  • Attributes called value contained raw (but plaintext) bytes encoded using hexadecimal digits, request and response bodies were reconstructed from these.

The last big hurdle was performance; these PDML files got huge quickly since they contained every bit of information about all the packets. Most people when confronted with XML parsing choose DOM since it parses the whole document into an in-memory tree that can be traversed in any random pattern, helped by tools such as XPath. However, in this case, this leads to huge latency for both the initial parsing and tree building phase and then traversing this structure. The logic was rewritten using a streaming (SAX) parser that fires events for every structural element, thus instead of an implicit tree, I could build a custom structure of my own that contained only the things I needed. In this case, this consisted of storing requests indexed by their packet number. When the response is found later, the request can be accessed in O(1) time, and added to the list of HTTP messages along with the response. This made things an order of magnitude faster.

Our new Burp plugin called PDML importer is available in our GitHub repository under MIT license, pull requests are welcome. Thanks to Saleem Rashid for developing frida-sslkeylog, and Balázs Goldschmidt for explaining SAX parsers to me at the university 10 years ago, which came very handy to make the Burp plugin much faster.

Below is a screenshot of the plugin in action, some values had been masked to protect the innocent. The number in parentheses on the left is the number of the packet in the original capture that the request was transmitted in so that it can be cross-referenced if needed. The exact timestamp also comes from packet capture metadata.

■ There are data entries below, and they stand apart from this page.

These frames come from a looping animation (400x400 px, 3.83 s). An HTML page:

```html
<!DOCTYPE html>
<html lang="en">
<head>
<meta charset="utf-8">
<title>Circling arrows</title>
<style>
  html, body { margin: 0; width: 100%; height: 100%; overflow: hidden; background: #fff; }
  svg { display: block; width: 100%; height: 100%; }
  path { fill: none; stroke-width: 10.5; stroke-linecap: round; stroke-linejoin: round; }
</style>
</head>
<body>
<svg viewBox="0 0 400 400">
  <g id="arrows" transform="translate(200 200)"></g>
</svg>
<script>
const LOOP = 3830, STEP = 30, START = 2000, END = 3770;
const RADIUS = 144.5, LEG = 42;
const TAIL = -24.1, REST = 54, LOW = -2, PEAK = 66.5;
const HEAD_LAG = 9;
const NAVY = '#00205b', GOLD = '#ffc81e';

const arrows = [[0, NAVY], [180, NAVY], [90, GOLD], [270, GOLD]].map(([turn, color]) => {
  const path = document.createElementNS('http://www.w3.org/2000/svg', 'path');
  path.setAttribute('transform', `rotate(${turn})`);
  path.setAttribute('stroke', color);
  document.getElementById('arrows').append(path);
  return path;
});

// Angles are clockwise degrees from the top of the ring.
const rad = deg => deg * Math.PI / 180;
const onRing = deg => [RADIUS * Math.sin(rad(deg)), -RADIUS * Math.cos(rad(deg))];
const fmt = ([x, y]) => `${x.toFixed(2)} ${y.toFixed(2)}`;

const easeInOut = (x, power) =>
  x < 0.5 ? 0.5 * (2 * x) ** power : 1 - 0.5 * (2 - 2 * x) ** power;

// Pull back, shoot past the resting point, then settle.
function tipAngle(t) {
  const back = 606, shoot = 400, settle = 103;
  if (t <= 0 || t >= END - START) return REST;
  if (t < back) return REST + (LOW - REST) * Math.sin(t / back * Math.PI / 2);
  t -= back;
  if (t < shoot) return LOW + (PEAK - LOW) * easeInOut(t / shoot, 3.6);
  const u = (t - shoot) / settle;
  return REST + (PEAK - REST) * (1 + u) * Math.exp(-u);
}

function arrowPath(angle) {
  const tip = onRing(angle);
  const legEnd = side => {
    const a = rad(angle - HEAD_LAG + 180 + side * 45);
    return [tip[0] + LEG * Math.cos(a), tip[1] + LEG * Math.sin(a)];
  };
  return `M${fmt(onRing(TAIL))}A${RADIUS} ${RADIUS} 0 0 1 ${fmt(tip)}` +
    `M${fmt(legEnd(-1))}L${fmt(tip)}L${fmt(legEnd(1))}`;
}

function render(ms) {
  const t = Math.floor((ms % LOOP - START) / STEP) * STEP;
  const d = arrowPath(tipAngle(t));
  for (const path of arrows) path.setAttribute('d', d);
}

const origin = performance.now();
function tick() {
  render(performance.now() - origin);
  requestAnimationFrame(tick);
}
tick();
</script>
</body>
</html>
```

Of course, this is not the only possible approach, and certainly not the best solution for every scenario, as there is no one-size-fits-all method. Thus it’s worth reading how others tackled similar issues: